Document images with source code:
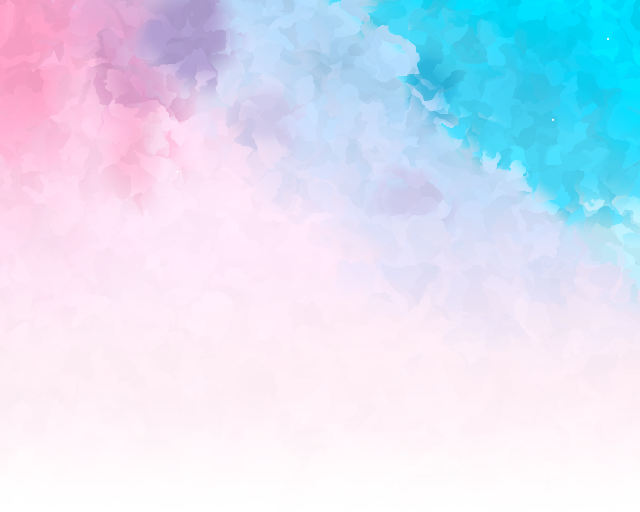
This background is drawn by a Shadertoy shader. Its source:

```glsl
// Watercolour wash: pink at the left, violet at the top, cyan at the right,
// all fading to white below. Soft Voronoi facets displace the coordinates of
// simple colour fields, so that each wash breaks into ragged, flat patches.

const vec3 WHITE    = vec3(1.0, 1.0, 1.0);
const vec3 BLUSH    = vec3(0.998, 0.935, 0.965);
const vec3 ORCHID   = vec3(0.995, 0.915, 0.98);
const vec3 PETAL    = vec3(0.99, 0.83, 0.935);
const vec3 ROSE     = vec3(0.98, 0.58, 0.74);
const vec3 MAUVE    = vec3(0.83, 0.54, 0.75);
const vec3 VIOLET   = vec3(0.67, 0.59, 0.80);
const vec3 LAVENDER = vec3(0.79, 0.76, 0.90);
const vec3 MIST     = vec3(0.85, 0.87, 0.97);
const vec3 SKY      = vec3(0.64, 0.83, 0.96);
const vec3 ICE      = vec3(0.74, 0.93, 0.98);
const vec3 CYAN     = vec3(0.0, 0.87, 1.0);
const vec3 AQUA     = vec3(0.29, 0.84, 0.96);
const vec3 TEAL     = vec3(0.14, 0.70, 0.87);

vec3 hash3(vec2 p) {
    vec3 h = fract(p.xyx * vec3(0.1031, 0.1030, 0.0973));
    h += dot(h, h.yxz + 33.33);
    return fract((h.xxy + h.yzz) * h.zyx);
}

vec3 valueNoise(vec2 p) {
    vec2 i = floor(p), f = fract(p);
    f = f * f * (3.0 - 2.0 * f);
    return mix(mix(hash3(i), hash3(i + vec2(1, 0)), f.x),
               mix(hash3(i + vec2(0, 1)), hash3(i + vec2(1, 1)), f.x), f.y);
}

vec3 fbm(vec2 p) {
    vec3 sum = vec3(0.0);
    float amplitude = 0.5;
    for (int i = 0; i < 4; i++) {
        sum += amplitude * valueNoise(p);
        p = p * 2.03 + 17.1;
        amplitude *= 0.5;
    }
    return sum - 0.47;
}

// Random value per Voronoi cell, blended narrowly across the cell borders;
// weights are relative to the nearest point so that they never all vanish
vec3 facet(vec2 p, float sharpness) {
    vec2 cell = floor(p), f = fract(p);
    vec4 sum = vec4(0.0);
    float nearest = 4.0;
    for (int y = -1; y <= 1; y++)
    for (int x = -1; x <= 1; x++) {
        vec2 o = vec2(x, y);
        vec2 d = o + hash3(cell + o).xy - f;
        float dist = dot(d, d), closer = min(nearest, dist);
        sum *= exp(sharpness * (closer - nearest));
        sum += exp(sharpness * (closer - dist)) * vec4(hash3(cell + o + 71.0), 1.0);
        nearest = closer;
    }
    return sum.rgb / sum.a - 0.5;
}

// Elliptical stain: 1 inside, fading to 0 over the given softness
float stain(vec2 p, vec2 centre, vec2 radius, float softness) {
    float d = length((p - centre) / radius);
    return 1.0 - smoothstep(1.0 - softness, 1.0 + softness, d);
}

vec3 paper(float y) {
    vec3 c = mix(WHITE, BLUSH, smoothstep(-0.02, 0.27, y));
    c = mix(c, ORCHID, smoothstep(0.28, 0.52, y));
    return mix(c, PETAL, smoothstep(0.55, 0.88, y));
}

vec3 pinkWash(vec3 c, vec2 p) {
    c = mix(c, ROSE, 0.35 * stain(p, vec2(0.0, 0.86), vec2(0.17, 0.32), 0.8));
    c = mix(c, ROSE, 0.70 * stain(p, vec2(0.02, 0.93), vec2(0.08, 0.17), 0.7));
    c = mix(c, ROSE, 0.45 * stain(p, vec2(0.22, 0.70), vec2(0.04, 0.09), 0.8));
    return mix(c, MAUVE, 0.70 * stain(p, vec2(0.21, 0.86), vec2(0.05, 0.08), 0.7));
}

vec3 blueWash(vec3 c, vec2 p) {
    float slope = p.y + 1.25 * p.x - 1.70;
    c = mix(c, MIST, smoothstep(-0.63, -0.38, slope) * smoothstep(0.2, 0.68, p.y));
    c = mix(c, SKY, 0.85 * smoothstep(-0.44, -0.10, slope) * smoothstep(0.40, 0.84, p.y));
    c = mix(c, ICE, smoothstep(-0.10, 0.06, slope) * smoothstep(0.30, 0.55, p.y));
    vec3 bright = mix(AQUA, CYAN, smoothstep(0.02, 0.28, slope - 0.5 * (1.0 - p.y)));
    return mix(c, bright, smoothstep(-0.05, 0.01, slope) * smoothstep(0.54, 0.64, p.y));
}

vec3 darkStains(vec3 c, vec2 p) {
    c = mix(c, MAUVE, 0.55 * stain(p, vec2(0.18, 0.98), vec2(0.09, 0.09), 0.7));
    c = mix(c, VIOLET, 0.85 * stain(p, vec2(0.30, 0.95), vec2(0.07, 0.09), 0.4));
    c = mix(c, LAVENDER, 0.60 * stain(p, vec2(0.415, 0.755), vec2(0.055, 0.05), 0.4));
    c = mix(c, LAVENDER, 0.65 * stain(p, vec2(0.64, 0.61), vec2(0.05, 0.04), 0.4));
    c = mix(c, SKY * 0.93, 0.50 * stain(p, vec2(0.52, 0.89), vec2(0.025, 0.04), 0.6));
    c = mix(c, TEAL, 0.75 * stain(p, vec2(0.68, 0.84), vec2(0.03, 0.06), 0.6));
    return mix(c, TEAL, 0.30 * stain(p, vec2(0.83, 0.83), vec2(0.12, 0.07), 0.8));
}

void mainImage(out vec4 fragColor, in vec2 fragCoord) {
    vec2 uv = fragCoord / iResolution.xy;
    vec2 aspect = vec2(iResolution.x / iResolution.y, 1.0);

    // Ragged facets at two sizes
    vec2 ragged = uv * aspect + 0.075 * fbm(uv * aspect * 20.0).xy;
    vec3 broad = facet(ragged * 14.0, 110.0);
    vec3 fine = facet(ragged * 34.0 + 9.0, 60.0);
    vec2 p = uv + (0.06 * broad.xy + 0.045 * fine.xy) / aspect;

    vec3 colour = paper(mix(uv.y, p.y, 0.4));
    colour = pinkWash(colour, p);
    colour = blueWash(colour, p);
    colour = darkStains(colour, mix(uv, p, 0.65));

    // Strong pigment granulates more than pale washes
    float pigment = min(1.0 - min(colour.r, colour.g), 0.4);
    colour *= 1.0 + (0.16 * broad.z + 0.20 * fine.z) * pigment;

    // Tiny bare flecks
    vec2 flecks[3] = vec2[3](vec2(0.277, 0.665), vec2(0.864, 0.766), vec2(0.95, 0.924));
    for (int i = 0; i < 3; i++)
        colour = mix(colour, WHITE, stain(uv * aspect, flecks[i] * aspect, vec2(0.002), 0.6));

    fragColor = vec4(clamp(colour, 0.0, 1.0), 1.0);
}
```
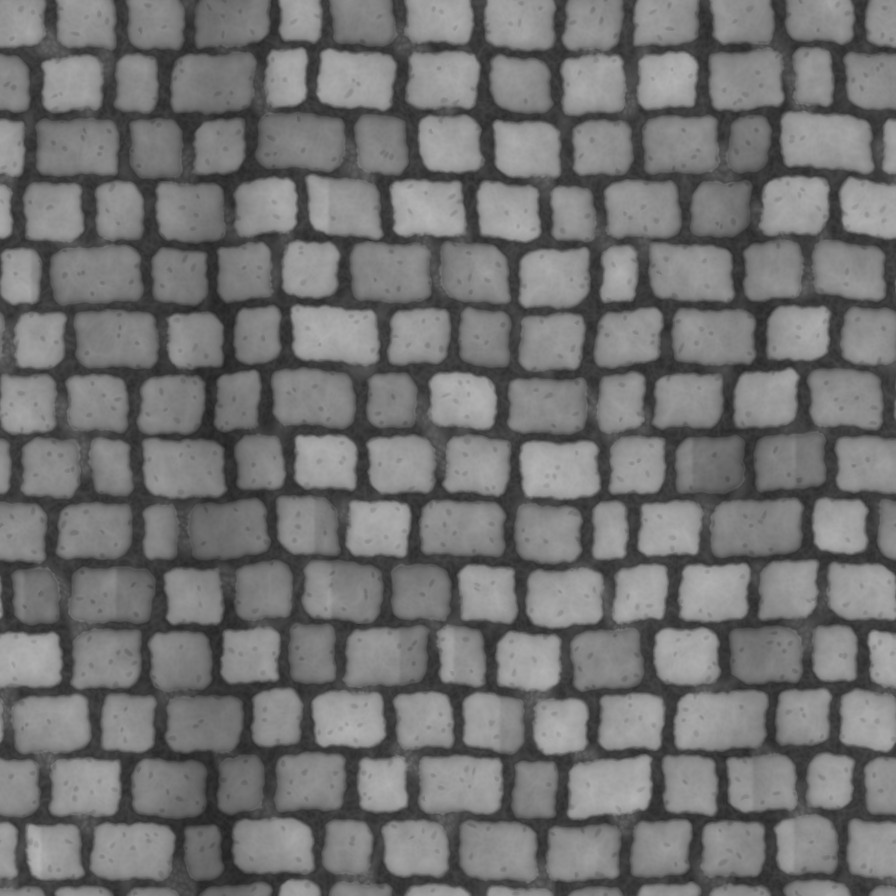
Write a three.js fragment shader that draws this texture.

```glsl
// Tiling wall of rough grey cobbles: 14 staggered courses of 12 uneven stones in dark mortar.
varying vec2 vUv;

const float TAU = 6.2831853;
const vec2 GRID = vec2(12.0, 14.0);
const vec2 JOINT = vec2(0.0068, 0.0047);   // half widths of the joints
const float COURSE_SHIFT = 0.227;

const float MORTAR_DEEP = 0.235;
const float MORTAR_PALE = 0.36;
const float STONE_DARK = 0.50;
const float STONE_PALE = 0.665;

float hash(vec2 p, float seed) {
  vec3 q = fract(vec3(p.xyx + seed * 7.31) * vec3(0.1031, 0.1030, 0.0973));
  q += dot(q, q.yzx + 33.33);
  return fract((q.x + q.y) * q.z);
}

// Wrapping cellular noise: x = distance to nearest point, y = its random id.
vec2 cellular(vec2 uv, float n) {
  vec2 p = uv * n;
  vec2 base = floor(p);
  vec2 best = vec2(9.0, 0.0);
  for (int j = -1; j <= 1; j++) {
    for (int i = -1; i <= 1; i++) {
      vec2 cell = base + vec2(float(i), float(j));
      vec2 key = mod(cell, n);
      vec2 point = cell + vec2(hash(key, 1.0), hash(key, 2.0));
      float d = length(p - point);
      if (d < best.x) best = vec2(d, hash(key, 3.0));
    }
  }
  return best;
}

// Layered sines; whole frequencies keep it periodic.
float waves(vec2 uv, float f, float phase) {
  vec2 a = TAU * f * uv;
  return (sin(a.x + 2.0 * sin(a.y + phase))
        + sin(a.y - a.x + 1.7 * sin(2.0 * a.x + phase))
        + 0.5 * sin(3.0 * a.x + 2.0 * a.y)) / 2.5;
}

// Soft vertical stain that wraps across the canvas.
float stain(float x, float center, float sharpness) {
  return pow(0.5 + 0.5 * cos(TAU * (x - center)), sharpness);
}

// Uneven position of the joint left of a stone, in columns.
float jointAt(float column, float row) {
  return column + 0.42 * (hash(vec2(mod(column, GRID.x), row), 4.0) - 0.5);
}

float roundedBox(vec2 p, vec2 halfSize, float radius) {
  vec2 q = abs(p) - halfSize + radius;
  return length(max(q, 0.0)) + min(max(q.x, q.y), 0.0) - radius;
}

// Distance to the stone outline, with slanted sides and wavy edges.
float stoneDistance(vec2 p, vec2 halfSize, vec2 id) {
  float phase = TAU * hash(id, 5.0);
  p.x += p.y * 0.22 * (hash(id, 6.0) - 0.5);
  p.y += p.x * 0.12 * (hash(id, 7.0) - 0.5);
  p += 0.0011 * sin(p.yx * vec2(150.0, 130.0) + phase);
  p += 0.0005 * sin(p.yx * vec2(410.0, 370.0) + phase * 3.0);
  vec2 shrink = 0.0026 * vec2(hash(id, 8.0), hash(id, 9.0));
  return roundedBox(p, halfSize - JOINT - shrink, mix(0.007, 0.015, hash(id, 10.0)));
}

// Stone face: own tone, tilted light, worn blotch and darker rim.
float stoneTone(vec2 p, vec2 halfSize, vec2 id, float d) {
  float tone = mix(STONE_DARK, STONE_PALE, hash(id, 11.0));
  float angle = TAU * hash(id, 12.0);
  tone += 0.03 * dot(p / halfSize, vec2(cos(angle), sin(angle)));
  vec2 spot = (vec2(hash(id, 13.0), hash(id, 14.0)) - 0.5) * halfSize;
  float blotch = exp(-dot(p - spot, p - spot) / 0.00016);
  tone += 0.08 * blotch * (hash(id, 15.0) - 0.4);
  float band = smoothstep(-0.003, 0.003, p.x - spot.x);
  tone -= 0.06 * band * step(0.88, hash(id, 16.0));
  return tone - 0.13 * exp(d / 0.0045);
}

void main() {
  // Stone cell
  vec2 g = vUv * GRID;
  g.y += 0.05 * sin(TAU * 2.0 * vUv.x) + 0.03 * sin(TAU * 5.0 * vUv.x + 1.0) - COURSE_SHIFT;
  float course = floor(g.y);
  float row = mod(course, GRID.y);
  g.x -= 0.5 * mod(row, 2.0) + 0.35 * hash(vec2(row, 3.0), 17.0);
  float column = floor(g.x);
  if (g.x < jointAt(column, row)) column -= 1.0;
  else if (g.x >= jointAt(column + 1.0, row)) column += 1.0;
  float left = jointAt(column, row);
  float right = jointAt(column + 1.0, row);
  vec2 id = vec2(mod(column, GRID.x), row);
  vec2 halfSize = 0.5 * vec2(right - left, 1.0) / GRID;
  vec2 p = (g - vec2(0.5 * (left + right), course + 0.5)) / GRID;

  // Grain shared by stone and mortar
  vec2 warped = vUv + 0.004 * vec2(waves(vUv, 9.0, 0.0), waves(vUv, 11.0, 2.0));
  float fine = cellular(warped, 150.0).x - 0.5;
  float medium = cellular(warped, 56.0).x - 0.5;
  vec2 pits = cellular(warped, 64.0);
  float pit = smoothstep(0.28, 0.08, pits.x) * step(0.68, pits.y);
  float crumbs = smoothstep(0.35, 0.9, waves(vUv, 5.0, 1.3));

  // Surfaces
  float d = stoneDistance(p, halfSize, id) + 0.0016 * fine + 0.0018 * medium;
  float stone = stoneTone(p, halfSize, id, min(d, 0.0));
  stone += 0.035 * medium + 0.03 * fine - 0.07 * pit + 0.015 * waves(vUv, 13.0, 0.6);
  float mortar = mix(MORTAR_PALE, MORTAR_DEEP, smoothstep(0.0, 0.0035, d));
  mortar += 0.07 * medium + 0.06 * fine + crumbs * (0.09 - 0.16 * fine);
  float shade = mix(stone, mortar, smoothstep(-0.0022, 0.0022, d));

  // Broad weathering
  shade *= 1.0 - 0.20 * stain(vUv.x, 0.24, 26.0) - 0.10 * stain(vUv.x, 0.84, 60.0);
  shade += 0.012 * waves(vUv, 2.0, 0.4);
  gl_FragColor = vec4(vec3(clamp(shade, 0.0, 1.0)), 1.0);
}
```
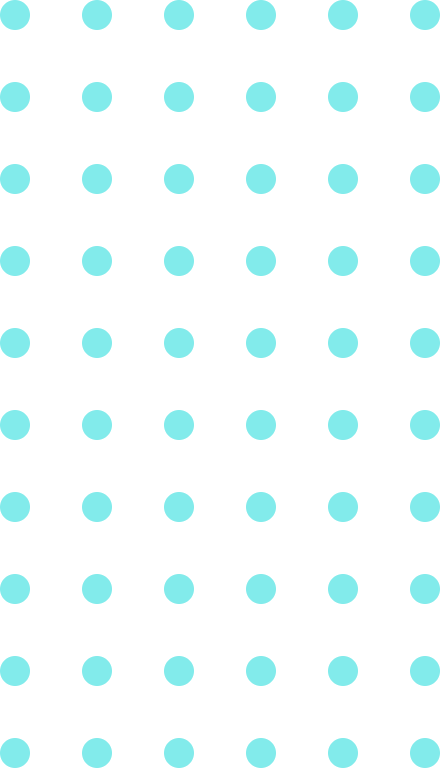
This pattern is drawn by a Shadertoy shader. Its source:

```glsl
// A regular grid of flat aqua discs on white, 6 across and 10 down.
// The canvas is measured in disc radii; each point is folded to its nearest
// grid centre and shaded by a smoothed circle distance.

const vec2  DOT_COUNT  = vec2(6.0, 10.0);
const float PITCH      = 5.467;              // centre spacing, in disc radii
const float RADIUS     = 1.0;
const vec3  BACKGROUND = vec3(1.0);
const vec3  DOT_COLOR  = vec3(0.51, 0.92, 0.92);

// Signed distance to the nearest disc; the outer discs touch the canvas edges.
float dotGridDistance(vec2 p) {
    vec2 fromFirst = p - RADIUS;
    vec2 cell = clamp(round(fromFirst / PITCH), vec2(0.0), DOT_COUNT - 1.0);
    return length(fromFirst - cell * PITCH) - RADIUS;
}

void mainImage(out vec4 fragColor, in vec2 fragCoord) {
    // Fit the whole grid, edge to edge, to the canvas
    vec2 gridSize = (DOT_COUNT - 1.0) * PITCH + 2.0 * RADIUS;
    vec2 p = fragCoord / iResolution.xy * gridSize;

    // One-pixel soft edge
    float pixel = gridSize.y / iResolution.y;
    float coverage = clamp(0.5 - dotGridDistance(p) / pixel, 0.0, 1.0);

    fragColor = vec4(mix(BACKGROUND, DOT_COLOR, coverage), 1.0);
}
```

• **Work task**
Count the lines in the entries where the string "ROSE" appears, and report only the number.

• **Exercise response**
4